If we look at Cosa Nostra from a sociological, political science and political economy perspective, the weaknesses and shortcomings of its system of governance and support maintenance, thus, become immediately apparent. As for other criminal state-like organizations, as the Islamic State of Iraq and the Levant (ISIL), Cosa Nostra has developed during the centuries several inter-connected, vital sub-systems (political, economic, familial, cultural, etc.) whose successful adaptation to changing circumstances is an essential prerequisite for the stability of the overall building (Luhman 1984). As Talcott Parsons (1949; see also Parsons and Shils 1951) has correctly emphasized, in absence of a system-stabilizing and system-legitimizing capacity induced by continuous evolving forms of national and transnational social sharing, the institutions of Cosa Nostra are doomed to disappear and this, in spite of the set of vested interests, self-reinforcing mechanisms and lock-in process already created (see North 1990; Hall and Taylor 1996; and Pierson 2000).
- Cosa Nostra (‘Our Thing’): An Introduction
- Historical Legacies of Cosa Nostra
- Cosa Nostra’s Political and Governance Mechanisms: National and Transnational Ties
- Cosa Nostra: System of Values and Norms
- Cosa Nostra’s System of Taxation and The Transnational Criminal Integrated System
- The Political Regime of Cosa Nostra: Between Independentist and Consociational Pressures
- The Transnational-Based Criminal Market Economy
- Cosa Nostra’s Criminal-Fare Regime
- Cosa Nostra’s Systemic Problems

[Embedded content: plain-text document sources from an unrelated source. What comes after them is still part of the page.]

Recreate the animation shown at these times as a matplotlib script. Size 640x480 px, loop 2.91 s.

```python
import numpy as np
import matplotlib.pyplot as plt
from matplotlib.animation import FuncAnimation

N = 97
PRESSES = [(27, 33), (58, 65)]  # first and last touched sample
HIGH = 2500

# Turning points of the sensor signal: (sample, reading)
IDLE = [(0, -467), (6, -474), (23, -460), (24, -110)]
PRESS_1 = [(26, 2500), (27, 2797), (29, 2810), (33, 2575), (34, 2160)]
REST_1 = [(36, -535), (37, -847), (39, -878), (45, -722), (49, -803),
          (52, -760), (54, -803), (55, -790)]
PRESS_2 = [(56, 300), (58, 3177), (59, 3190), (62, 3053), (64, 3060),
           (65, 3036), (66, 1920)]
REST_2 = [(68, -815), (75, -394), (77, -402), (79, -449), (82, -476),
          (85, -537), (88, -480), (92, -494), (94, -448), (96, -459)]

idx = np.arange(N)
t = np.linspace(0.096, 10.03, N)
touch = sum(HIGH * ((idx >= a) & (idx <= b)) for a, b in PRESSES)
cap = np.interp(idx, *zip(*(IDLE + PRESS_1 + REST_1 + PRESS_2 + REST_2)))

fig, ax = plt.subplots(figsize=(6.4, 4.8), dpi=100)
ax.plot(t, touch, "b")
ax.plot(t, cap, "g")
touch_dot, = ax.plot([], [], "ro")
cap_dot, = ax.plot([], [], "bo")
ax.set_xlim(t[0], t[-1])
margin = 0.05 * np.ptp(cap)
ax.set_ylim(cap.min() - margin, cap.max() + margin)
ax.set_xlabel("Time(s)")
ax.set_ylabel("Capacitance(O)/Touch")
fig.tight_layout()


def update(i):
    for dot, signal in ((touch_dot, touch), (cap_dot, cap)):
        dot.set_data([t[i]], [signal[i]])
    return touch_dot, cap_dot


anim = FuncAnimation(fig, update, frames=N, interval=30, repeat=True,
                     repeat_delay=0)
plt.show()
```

- The ‘Anti-Mafia’ Organization: A Historical-Institutionalist Approach
- List of Sicilian ‘Noblesse’ (Noble Families) A-Z
- Reference List